Menopausal hot flashes: mechanisms, endocrinology, treatment

J Steroid Biochem Mol Biol. 2014 Jul;142:115-20. doi: 10.1016/j.jsbmb.2013.08.010. Epub 2013 Sep 4.

Abstract

Hot flashes (HFs) are a rapid and exaggerated heat dissipation response, consisting of profuse sweating, peripheral vasodilation, and feelings of intense, internal heat. They are triggered by small elevations in core body temperature (Tc) acting within a greatly reduced thermoneutral zone, i.e., the Tc region between the upper (sweating) and lower (shivering) thresholds. This is due in part, but not entirely, to estrogen depletion at menopause. Elevated central sympathetic activation, mediated through α2-adrenergic receptors, is one factor responsible for narrowing of the thermoneutral zone. Procedures which reduce this activation, such as paced respiration and clonidine administration, ameliorate HFs as will peripheral cooling. HFs are responsible for some, but not all, of the sleep disturbance reported during menopause. Recent work calls into question the role of serotonin in HFs. This article is part of a Special Issue entitled 'Menopause'.

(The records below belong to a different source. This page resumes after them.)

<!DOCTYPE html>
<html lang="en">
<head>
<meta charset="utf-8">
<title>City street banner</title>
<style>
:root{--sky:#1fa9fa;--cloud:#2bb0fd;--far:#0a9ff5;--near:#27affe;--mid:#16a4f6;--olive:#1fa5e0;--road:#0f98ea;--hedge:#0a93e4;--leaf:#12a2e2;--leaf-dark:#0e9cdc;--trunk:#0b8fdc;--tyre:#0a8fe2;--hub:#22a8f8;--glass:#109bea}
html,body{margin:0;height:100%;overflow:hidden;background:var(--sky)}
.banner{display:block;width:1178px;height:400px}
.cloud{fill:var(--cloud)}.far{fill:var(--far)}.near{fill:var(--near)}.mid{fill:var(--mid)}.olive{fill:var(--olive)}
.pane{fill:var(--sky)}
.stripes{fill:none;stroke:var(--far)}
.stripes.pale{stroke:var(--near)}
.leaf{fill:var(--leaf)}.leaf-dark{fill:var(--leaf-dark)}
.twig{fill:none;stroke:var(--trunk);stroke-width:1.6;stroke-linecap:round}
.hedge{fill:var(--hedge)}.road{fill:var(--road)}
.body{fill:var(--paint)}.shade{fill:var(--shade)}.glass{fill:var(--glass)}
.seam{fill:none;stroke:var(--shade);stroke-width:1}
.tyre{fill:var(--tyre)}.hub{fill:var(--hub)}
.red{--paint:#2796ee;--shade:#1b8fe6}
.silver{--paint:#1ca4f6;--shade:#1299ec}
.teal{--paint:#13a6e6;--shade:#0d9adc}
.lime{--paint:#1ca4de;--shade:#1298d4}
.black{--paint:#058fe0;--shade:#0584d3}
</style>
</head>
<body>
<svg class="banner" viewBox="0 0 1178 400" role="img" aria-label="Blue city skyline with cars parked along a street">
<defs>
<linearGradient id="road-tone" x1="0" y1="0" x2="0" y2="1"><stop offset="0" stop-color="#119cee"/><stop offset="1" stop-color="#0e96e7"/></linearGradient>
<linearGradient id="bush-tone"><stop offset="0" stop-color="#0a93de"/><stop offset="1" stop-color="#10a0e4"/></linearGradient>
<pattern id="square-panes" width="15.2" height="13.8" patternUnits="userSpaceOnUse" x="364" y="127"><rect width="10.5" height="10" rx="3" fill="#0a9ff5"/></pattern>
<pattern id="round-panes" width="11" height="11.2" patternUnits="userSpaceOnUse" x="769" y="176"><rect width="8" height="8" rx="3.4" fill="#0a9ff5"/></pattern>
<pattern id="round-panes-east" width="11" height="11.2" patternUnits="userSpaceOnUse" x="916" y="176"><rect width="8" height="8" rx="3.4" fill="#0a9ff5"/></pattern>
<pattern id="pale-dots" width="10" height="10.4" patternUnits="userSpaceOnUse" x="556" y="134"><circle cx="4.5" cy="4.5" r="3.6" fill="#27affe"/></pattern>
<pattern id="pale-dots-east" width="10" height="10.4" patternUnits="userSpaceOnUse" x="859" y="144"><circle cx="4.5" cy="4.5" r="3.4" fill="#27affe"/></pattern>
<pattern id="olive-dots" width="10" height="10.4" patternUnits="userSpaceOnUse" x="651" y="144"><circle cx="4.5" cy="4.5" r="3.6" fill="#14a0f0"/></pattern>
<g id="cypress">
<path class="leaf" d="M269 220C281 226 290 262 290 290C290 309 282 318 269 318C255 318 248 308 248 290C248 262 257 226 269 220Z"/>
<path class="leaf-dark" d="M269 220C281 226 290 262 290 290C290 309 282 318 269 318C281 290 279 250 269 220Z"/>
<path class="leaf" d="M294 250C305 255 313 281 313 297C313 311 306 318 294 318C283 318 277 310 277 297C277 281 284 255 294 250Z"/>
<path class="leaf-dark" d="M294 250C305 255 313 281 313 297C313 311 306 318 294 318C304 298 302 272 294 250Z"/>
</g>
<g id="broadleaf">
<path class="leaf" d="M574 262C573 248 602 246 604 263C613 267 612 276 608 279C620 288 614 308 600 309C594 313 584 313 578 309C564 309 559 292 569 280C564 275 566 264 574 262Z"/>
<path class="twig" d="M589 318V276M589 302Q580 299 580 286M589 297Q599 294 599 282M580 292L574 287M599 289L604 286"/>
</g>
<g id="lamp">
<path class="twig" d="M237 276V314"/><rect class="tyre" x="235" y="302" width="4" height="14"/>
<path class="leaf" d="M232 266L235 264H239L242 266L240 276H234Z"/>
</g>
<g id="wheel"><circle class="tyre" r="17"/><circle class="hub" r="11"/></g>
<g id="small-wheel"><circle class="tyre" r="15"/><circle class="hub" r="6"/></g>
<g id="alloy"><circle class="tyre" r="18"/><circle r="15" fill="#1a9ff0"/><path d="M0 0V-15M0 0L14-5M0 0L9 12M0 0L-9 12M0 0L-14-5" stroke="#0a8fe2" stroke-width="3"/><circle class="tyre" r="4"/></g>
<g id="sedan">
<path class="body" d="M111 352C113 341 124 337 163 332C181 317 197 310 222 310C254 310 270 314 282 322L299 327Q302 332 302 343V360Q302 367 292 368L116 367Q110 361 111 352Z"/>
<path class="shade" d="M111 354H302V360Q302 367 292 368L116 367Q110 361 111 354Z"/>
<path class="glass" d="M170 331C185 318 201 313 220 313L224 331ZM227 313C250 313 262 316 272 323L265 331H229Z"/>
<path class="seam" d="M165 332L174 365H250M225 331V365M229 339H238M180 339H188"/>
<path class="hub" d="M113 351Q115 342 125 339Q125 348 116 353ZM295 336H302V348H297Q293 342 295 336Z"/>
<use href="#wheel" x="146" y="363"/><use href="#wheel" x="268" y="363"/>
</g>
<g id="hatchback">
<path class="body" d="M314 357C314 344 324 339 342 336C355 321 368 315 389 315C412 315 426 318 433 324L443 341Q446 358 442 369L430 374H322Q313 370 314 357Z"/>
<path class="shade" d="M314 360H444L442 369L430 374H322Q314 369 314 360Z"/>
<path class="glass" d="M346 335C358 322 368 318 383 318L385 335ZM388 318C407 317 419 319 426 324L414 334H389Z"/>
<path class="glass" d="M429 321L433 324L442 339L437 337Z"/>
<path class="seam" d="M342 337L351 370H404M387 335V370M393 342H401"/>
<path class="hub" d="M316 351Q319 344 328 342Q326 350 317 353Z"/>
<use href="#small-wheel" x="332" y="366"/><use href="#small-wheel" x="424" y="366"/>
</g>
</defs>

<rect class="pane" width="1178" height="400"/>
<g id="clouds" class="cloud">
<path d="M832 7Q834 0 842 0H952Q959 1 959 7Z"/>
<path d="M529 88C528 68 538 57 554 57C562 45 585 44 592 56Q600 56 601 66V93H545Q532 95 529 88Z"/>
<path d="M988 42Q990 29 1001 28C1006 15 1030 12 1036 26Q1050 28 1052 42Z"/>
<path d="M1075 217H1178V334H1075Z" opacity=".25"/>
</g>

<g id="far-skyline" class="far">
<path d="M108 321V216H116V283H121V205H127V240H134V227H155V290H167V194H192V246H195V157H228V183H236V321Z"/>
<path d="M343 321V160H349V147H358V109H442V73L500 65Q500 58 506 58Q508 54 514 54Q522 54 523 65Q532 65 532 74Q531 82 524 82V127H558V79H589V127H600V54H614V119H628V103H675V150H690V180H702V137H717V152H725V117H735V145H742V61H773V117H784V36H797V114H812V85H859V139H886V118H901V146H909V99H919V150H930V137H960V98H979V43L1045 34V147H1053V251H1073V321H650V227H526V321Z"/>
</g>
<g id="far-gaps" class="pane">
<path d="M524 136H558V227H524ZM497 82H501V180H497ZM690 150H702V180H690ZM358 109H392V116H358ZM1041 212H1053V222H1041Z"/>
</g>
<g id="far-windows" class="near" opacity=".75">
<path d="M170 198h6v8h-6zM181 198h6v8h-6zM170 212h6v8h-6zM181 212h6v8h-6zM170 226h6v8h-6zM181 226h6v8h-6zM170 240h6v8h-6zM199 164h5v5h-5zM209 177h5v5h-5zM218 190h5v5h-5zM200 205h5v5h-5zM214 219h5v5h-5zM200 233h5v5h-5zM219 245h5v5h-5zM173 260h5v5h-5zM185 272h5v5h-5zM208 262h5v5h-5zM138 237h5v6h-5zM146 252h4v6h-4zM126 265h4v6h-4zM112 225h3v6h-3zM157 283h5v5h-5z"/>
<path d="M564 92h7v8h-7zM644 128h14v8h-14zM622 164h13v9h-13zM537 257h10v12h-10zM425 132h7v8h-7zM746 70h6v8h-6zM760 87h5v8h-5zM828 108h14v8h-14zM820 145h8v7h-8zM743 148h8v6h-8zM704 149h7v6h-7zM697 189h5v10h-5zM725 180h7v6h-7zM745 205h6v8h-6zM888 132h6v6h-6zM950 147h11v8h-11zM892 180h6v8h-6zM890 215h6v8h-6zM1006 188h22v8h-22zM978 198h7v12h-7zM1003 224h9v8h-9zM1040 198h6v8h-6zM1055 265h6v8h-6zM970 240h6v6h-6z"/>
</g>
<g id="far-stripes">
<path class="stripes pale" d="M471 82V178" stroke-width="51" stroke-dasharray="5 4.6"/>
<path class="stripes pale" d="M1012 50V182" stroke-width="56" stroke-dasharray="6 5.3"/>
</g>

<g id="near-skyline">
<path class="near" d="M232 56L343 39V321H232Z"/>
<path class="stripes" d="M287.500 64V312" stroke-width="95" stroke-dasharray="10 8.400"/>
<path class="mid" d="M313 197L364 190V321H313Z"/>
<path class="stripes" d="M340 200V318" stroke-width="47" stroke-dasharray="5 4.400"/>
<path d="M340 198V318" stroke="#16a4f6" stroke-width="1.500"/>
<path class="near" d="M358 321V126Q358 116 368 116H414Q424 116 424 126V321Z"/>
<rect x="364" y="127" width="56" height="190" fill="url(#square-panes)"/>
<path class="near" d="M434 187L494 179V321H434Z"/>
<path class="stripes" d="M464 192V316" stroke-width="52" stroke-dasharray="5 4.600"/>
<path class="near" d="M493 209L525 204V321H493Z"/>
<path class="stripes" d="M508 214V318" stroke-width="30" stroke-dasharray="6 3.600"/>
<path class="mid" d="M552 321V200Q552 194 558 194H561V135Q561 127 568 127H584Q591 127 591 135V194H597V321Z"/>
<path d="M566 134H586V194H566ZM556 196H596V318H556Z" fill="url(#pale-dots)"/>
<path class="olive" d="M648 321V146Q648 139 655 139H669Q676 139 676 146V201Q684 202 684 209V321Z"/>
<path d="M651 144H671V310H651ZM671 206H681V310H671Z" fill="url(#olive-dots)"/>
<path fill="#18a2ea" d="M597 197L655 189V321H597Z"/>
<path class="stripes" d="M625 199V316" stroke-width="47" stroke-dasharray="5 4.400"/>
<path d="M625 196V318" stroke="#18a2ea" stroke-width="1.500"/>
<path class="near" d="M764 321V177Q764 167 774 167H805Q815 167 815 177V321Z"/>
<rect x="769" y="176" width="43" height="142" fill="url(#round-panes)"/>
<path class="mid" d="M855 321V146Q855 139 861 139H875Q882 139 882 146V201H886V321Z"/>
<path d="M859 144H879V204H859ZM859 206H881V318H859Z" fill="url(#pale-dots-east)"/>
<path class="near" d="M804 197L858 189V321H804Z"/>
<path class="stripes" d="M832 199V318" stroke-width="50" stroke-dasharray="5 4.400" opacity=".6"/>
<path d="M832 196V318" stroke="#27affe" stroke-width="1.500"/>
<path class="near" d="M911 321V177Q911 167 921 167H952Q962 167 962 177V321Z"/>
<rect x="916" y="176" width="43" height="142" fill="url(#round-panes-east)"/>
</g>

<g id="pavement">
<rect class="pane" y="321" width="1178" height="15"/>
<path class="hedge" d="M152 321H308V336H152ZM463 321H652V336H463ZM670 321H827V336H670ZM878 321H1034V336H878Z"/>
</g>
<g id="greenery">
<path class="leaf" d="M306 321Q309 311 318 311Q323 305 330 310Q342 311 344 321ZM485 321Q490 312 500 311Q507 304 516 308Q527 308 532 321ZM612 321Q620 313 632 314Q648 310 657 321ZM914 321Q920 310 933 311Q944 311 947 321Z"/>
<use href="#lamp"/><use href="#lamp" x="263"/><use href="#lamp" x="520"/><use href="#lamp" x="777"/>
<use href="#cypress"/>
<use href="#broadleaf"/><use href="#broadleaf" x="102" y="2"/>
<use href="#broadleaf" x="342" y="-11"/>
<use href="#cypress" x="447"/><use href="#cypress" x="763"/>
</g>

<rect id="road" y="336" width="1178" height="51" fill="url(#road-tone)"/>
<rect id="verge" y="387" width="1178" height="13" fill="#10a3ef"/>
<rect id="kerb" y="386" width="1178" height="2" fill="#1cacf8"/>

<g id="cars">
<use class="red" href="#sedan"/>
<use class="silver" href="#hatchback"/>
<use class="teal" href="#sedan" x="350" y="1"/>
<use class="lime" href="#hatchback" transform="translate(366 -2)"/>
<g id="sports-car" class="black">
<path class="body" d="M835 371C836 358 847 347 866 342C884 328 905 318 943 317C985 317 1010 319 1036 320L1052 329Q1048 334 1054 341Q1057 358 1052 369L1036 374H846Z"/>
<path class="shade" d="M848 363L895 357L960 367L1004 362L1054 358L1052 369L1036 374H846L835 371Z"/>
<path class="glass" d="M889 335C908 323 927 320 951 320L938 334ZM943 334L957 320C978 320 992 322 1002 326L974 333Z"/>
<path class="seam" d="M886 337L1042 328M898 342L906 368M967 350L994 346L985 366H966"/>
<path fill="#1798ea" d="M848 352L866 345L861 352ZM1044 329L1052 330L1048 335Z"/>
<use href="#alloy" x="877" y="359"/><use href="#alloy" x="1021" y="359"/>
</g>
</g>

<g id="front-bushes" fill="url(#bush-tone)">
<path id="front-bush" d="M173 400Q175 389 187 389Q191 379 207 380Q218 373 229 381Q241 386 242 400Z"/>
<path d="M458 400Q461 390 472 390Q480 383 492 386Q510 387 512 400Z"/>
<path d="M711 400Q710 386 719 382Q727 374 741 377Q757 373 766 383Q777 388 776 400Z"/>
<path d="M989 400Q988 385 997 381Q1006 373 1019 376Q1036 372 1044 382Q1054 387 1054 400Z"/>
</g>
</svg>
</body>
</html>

Keywords: Hot flashes; Menopause; Sleep; Thermoregulation.

Publication types

  • Research Support, N.I.H., Extramural
  • Review

MeSH terms

  • Adult
  • Body Temperature Regulation / physiology
  • Circadian Rhythm
  • Clonidine / therapeutic use
  • Estrogen Replacement Therapy
  • Female
  • Hot Flashes* / physiopathology
  • Hot Flashes* / therapy
  • Humans
  • Menopause / physiology*
  • Middle Aged
  • Serotonin Uptake Inhibitors / therapeutic use
  • Sleep / physiology
  • Sweating

Substances

  • Serotonin Uptake Inhibitors
  • Clonidine